Keizertimes Intern

You’ve finished your degree. You’re working in your dream career field. You’re living your life and doing the work that’s important to you.

Then your country falls apart. And you flee.

The next years – maybe decade – are spent in a makeshift camp alongside throngs of people who fled similar circumstances. Finally, the call comes. You’re part of the one percent of refugees worldwide who apply for and actually get resettled, somewhere.

Hope blossoms. Then the plane lands in your new country, and you’re no longer the person you were at home.  Degrees and experience as a farmer, a doctor, an entrepreneur are no currency here. Even the language you’ve spoken from birth becomes an obstacle to overcome between you and others. An identity constructed over a lifetime has been subverted. This is starting from scratch.

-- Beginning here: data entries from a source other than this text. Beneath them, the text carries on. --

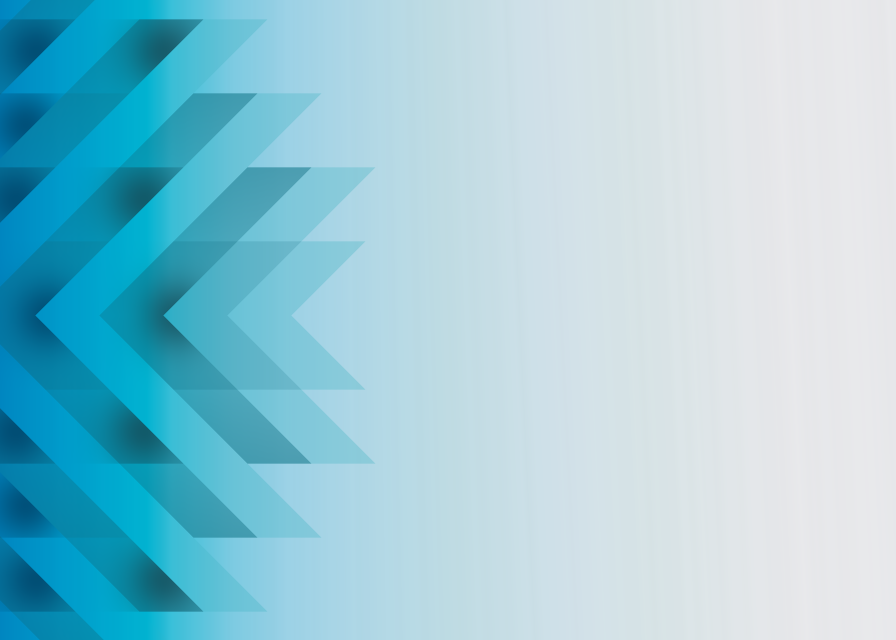
This background is drawn by a Shadertoy shader. Its source:

```glsl
// Layered blue chevrons pointing left over a soft gradient from cyan to pale grey.
// Mirrored rows are cut into diagonal stripes; shadow glows sit against stripe edges.
// Lengths are in canvas heights, and a grid of samples smooths every edge.
#define AXIS_Y 0.507
#define ROW_HEIGHT 0.1157
#define STRIPE_WIDTH 0.1
#define STRIPE_START 0.055
#define GLOW_RADIUS 0.055
#define GLOW_STRENGTH 0.78
#define STREAK_STRENGTH 0.008
#define GRADIENT_TILT 0.05
#define SAMPLES 3

const vec3 LIGHT_TEAL = vec3(0.22, 0.69, 0.75);
const vec3 DARK_TEAL = vec3(0.06, 0.42, 0.50);
const vec3 SHADOW_BLUE = vec3(0.00, 0.25, 0.40);
const vec3 SHADOW_GREY = vec3(0.08, 0.29, 0.34);

// Gradient stops: colour, then horizontal place
const int STOPS = 11;
const vec4 RAMP[STOPS] = vec4[STOPS](
    vec4(0.00, 0.53, 0.76, 0.00),
    vec4(0.00, 0.62, 0.80, 0.11),
    vec4(0.00, 0.70, 0.82, 0.23),
    vec4(0.23, 0.75, 0.85, 0.27),
    vec4(0.48, 0.79, 0.88, 0.36),
    vec4(0.61, 0.82, 0.90, 0.45),
    vec4(0.68, 0.84, 0.90, 0.55),
    vec4(0.75, 0.86, 0.89, 0.70),
    vec4(0.82, 0.88, 0.91, 0.88),
    vec4(0.84, 0.89, 0.90, 0.99),
    vec4(0.905, 0.908, 0.918, 1.22));

float hash(float n) {
    return fract(sin(n * 127.1) * 43758.5453);
}

float noise(float x) {
    float i = floor(x);
    return mix(hash(i), hash(i + 1.0), smoothstep(0.0, 1.0, x - i));
}

vec3 background(vec2 p) {
    vec3 colour = RAMP[0].rgb;
    float tilted = p.x + GRADIENT_TILT * (p.y - 0.5) * smoothstep(0.4, 0.9, p.x);
    for (int i = 1; i < STOPS; i++) {
        float t = (tilted - RAMP[i - 1].w) / (RAMP[i].w - RAMP[i - 1].w);
        colour = mix(colour, RAMP[i].rgb, clamp(t, 0.0, 1.0));
    }
    // Fine, nearly vertical streaks
    float streak = noise(tilted * 75.0) + 0.5 * noise(tilted * 170.0) - 0.75;
    return colour + streak * STREAK_STRENGTH;
}

vec3 scene(vec2 p) {
    vec3 colour = background(p);

    // Row above or below the axis, and diagonal coordinate across the stripes
    float away = abs(p.y - AXIS_Y);
    float row = floor(away / ROW_HEIGHT);
    float rowPart = fract(away / ROW_HEIGHT);
    float diagonal = p.x - away;
    float tipEdge = row < 0.5 ? 0.455 : 0.555 - 0.2 * row;
    if (diagonal > tipEdge) return colour;

    // Alternating translucent stripes
    float stripe = floor((diagonal - STRIPE_START) / STRIPE_WIDTH);
    bool innermost = row < 0.5 && stripe > 1.5;
    bool dark = mod(stripe, 2.0) > 0.5 && !innermost;
    float outward = smoothstep(0.2, 0.36, p.x);
    colour = mix(colour, LIGHT_TEAL, 0.3 * outward);
    if (dark) colour = mix(colour, DARK_TEAL, mix(0.32, 0.46, rowPart));
    if (innermost && stripe < 2.5) colour = mix(colour, DARK_TEAL, 0.18);

    // Shadow glows, clipped by the stripe edge they lean on
    float firstEdge = row < 0.5 ? 0.255 : 0.155 - STRIPE_WIDTH * row;
    float glowAway = row < 0.5 ? 0.0 : ROW_HEIGHT * row + 0.065;
    for (int i = 0; i < 2; i++) {
        float edge = firstEdge - 2.0 * STRIPE_WIDTH * float(i);
        vec2 centre = vec2(edge + glowAway + (row < 0.5 ? 0.02 : -0.01), glowAway);
        vec2 offset = (vec2(p.x, away) - centre) / GLOW_RADIUS;
        float glow = exp(-dot(offset, offset)) * step(diagonal, edge);
        if (row > 3.5 || (row > 1.5 && row < 2.5 && i == 0)) glow = 0.0;
        vec3 shadow = i == 0 ? SHADOW_GREY : SHADOW_BLUE;
        colour = mix(colour, shadow, GLOW_STRENGTH * glow);
    }
    return colour;
}

void mainImage(out vec4 fragColor, in vec2 fragCoord) {
    vec3 total = vec3(0.0);
    for (int y = 0; y < SAMPLES; y++) {
        for (int x = 0; x < SAMPLES; x++) {
            vec2 jitter = (vec2(x, y) + 0.5) / float(SAMPLES) - 0.5;
            total += scene((fragCoord + jitter) / iResolution.y);
        }
    }
    fragColor = vec4(total / float(SAMPLES * SAMPLES), 1.0);
}
```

What do you do?

If you’re a refugee in the Salem-Keizer area, Luke Glaze might have an answer: Sparrow Furniture, the new social business he manages on Broadway Street.

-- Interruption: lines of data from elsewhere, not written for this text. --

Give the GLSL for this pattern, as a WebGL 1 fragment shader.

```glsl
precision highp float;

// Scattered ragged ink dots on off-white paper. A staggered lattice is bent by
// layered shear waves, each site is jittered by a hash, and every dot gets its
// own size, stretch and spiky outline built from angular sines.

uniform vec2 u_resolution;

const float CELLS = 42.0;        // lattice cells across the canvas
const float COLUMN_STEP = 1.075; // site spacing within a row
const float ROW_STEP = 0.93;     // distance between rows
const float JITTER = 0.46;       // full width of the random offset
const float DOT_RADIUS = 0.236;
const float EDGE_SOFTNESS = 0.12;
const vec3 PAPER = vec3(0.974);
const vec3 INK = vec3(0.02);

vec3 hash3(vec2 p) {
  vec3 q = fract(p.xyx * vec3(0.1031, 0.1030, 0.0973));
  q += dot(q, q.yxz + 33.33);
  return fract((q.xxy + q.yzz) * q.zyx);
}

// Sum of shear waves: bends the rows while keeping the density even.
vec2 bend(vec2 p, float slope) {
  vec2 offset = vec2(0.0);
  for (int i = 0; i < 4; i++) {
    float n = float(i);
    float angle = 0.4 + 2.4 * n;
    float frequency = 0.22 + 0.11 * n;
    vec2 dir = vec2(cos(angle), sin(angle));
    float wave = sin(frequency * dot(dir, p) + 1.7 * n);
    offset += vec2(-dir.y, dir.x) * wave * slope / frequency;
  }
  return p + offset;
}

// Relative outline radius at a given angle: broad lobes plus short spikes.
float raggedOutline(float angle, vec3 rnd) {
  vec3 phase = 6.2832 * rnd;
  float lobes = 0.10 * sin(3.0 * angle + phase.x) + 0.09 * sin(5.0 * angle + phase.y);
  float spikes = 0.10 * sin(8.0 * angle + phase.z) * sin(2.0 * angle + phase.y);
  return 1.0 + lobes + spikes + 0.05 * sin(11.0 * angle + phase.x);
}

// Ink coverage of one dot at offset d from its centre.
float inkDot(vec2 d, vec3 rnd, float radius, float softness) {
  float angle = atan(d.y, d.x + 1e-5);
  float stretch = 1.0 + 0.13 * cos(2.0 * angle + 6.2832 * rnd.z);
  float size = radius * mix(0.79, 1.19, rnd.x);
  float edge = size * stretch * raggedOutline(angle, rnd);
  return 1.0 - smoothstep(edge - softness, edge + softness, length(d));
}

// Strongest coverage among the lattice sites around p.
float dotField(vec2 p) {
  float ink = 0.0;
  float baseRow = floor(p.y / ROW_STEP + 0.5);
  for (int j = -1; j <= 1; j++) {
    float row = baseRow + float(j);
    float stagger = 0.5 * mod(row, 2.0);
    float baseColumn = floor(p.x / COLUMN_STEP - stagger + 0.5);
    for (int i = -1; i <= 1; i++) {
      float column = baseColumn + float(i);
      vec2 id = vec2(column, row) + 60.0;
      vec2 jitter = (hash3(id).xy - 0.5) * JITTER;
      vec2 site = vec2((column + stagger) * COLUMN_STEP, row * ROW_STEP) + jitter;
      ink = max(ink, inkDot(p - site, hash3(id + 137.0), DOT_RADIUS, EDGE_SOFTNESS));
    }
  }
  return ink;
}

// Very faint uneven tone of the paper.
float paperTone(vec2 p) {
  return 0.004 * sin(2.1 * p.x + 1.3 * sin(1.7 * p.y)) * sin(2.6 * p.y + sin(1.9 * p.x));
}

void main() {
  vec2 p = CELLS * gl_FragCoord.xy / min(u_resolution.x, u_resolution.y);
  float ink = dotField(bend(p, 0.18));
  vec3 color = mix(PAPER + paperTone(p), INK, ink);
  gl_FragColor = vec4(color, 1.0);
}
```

“We hire refugees who are being resettled in Salem and give them the opportunity to work in an environment that’s much more conducive to settling in a new place,” Glaze said. “So we provide language training and some cultural acquisition, so they can get on their feet while they’re providing for their family.”

Sparrow Furniture is dedicated to hiring and training refugees in woodworking and customer service skills. Glaze, who also manages Broadway Coffeehouse in Salem, took on the Sparrow Furniture initiative two years ago because he believes people who come to the U.S. as refugees deserve a second chance at success.

Sparrow Furniture’s soft opening took place on Friday, July 20, with a grand opening planned for September. The woodworking workshop has been operational for six months, and over the course of that time the business has hired five refugees from five countries: Democratic Republic of Congo, Iran, Iraq, Ivory Coast, Pakistan, and Syria.

The furniture they work on is often donated, and much of the work is refinishing, but the employees also work on original designs as well. Now that the showroom is operational, employees are also getting experience in customer service as showroom managers, interacting with customers and making sales.

In addition to work skills, Sparrow employees receive English lessons from Mid-Valley Literacy Center, driving lessons in the delivery van, and will soon begin job development classes in resume building and interview skills with ResCare. Sparrow Furniture pays its employees for their time in these classes, so they can build the necessary skills to move on to other employment opportunities 12 to 24 months after starting at Sparrow.

The Sparrow Furniture model is designed to be temporary, but in a way that facilitates future success at the end of that one- to two-year period.

Glaze’s approach to Sparrow Furniture is influenced by his time managing a different social business in Jordan. “I think the biggest part was the model we tried to do in Jordan was also to have people come through and use it as a launching pad, and what happened is we created a great place to work, so a lot of people didn’t want to leave. This was finding ways to incentivize that process and make it known from day one that that’s our goal,” Glaze said. “We’re not looking for just a clean break, but maybe they’re moving into an internship to start, so they could still be working here while they’re getting familiar with another company and then transition. We’ve kept our wages at a specific place because we want them to know there’s more out there.”

Blandine has worked at Sparrow Furniture for one month. She’s a refugee from Ivory Coast, a country wracked by land disputes and a brief civil war back in 2011. She left her country five years ago and stayed in Togo, also in West Africa, before being resettled in the United States.

In West Africa, she was a businesswoman and entrepreneur.

“I did things like clothing, jewelry, things like that,” she said. “I love business and I just want to be a businesswoman here in the United States.”

She gestures toward a wall full of woodworking projects, painted in bright colors.

“I can make this. I never did this in my life. I’ve just been here for a month and I can make this, and I love it,” she said. She added: “I feel like I’m just happy, because they are so ready to help us to learn more.”

Glaze speaks highly of Blandine, her creativity and ambition. But as far as Sparrow Furniture’s employees go, Blandine is unique. Other Sparrow employees have other challenges and barriers to employment aside from their refugee status.

“We didn’t start with the easiest refugee candidates. When we were first doing our initial round of hiring, we looked and we were like, ‘Guys, if we choose who we want to choose, we think this is going to be really hard,’” he said. For example: “One of our employees is deaf, we have another employee who experienced homelessness for a number of years after he resettled here in the U.S.”

But the adaptivity of the Sparrow model means the business can help people for whom the deck is stacked in the wrong direction.

“This is a business that can help Blandine who speaks pretty good English already, is an entrepreneur, will find a way to make an income here in this country, but it also helps someone when there’s probably no other place for them other than Sparrow,” Glaze said.

To get involved, visit sparrowfurniture.org.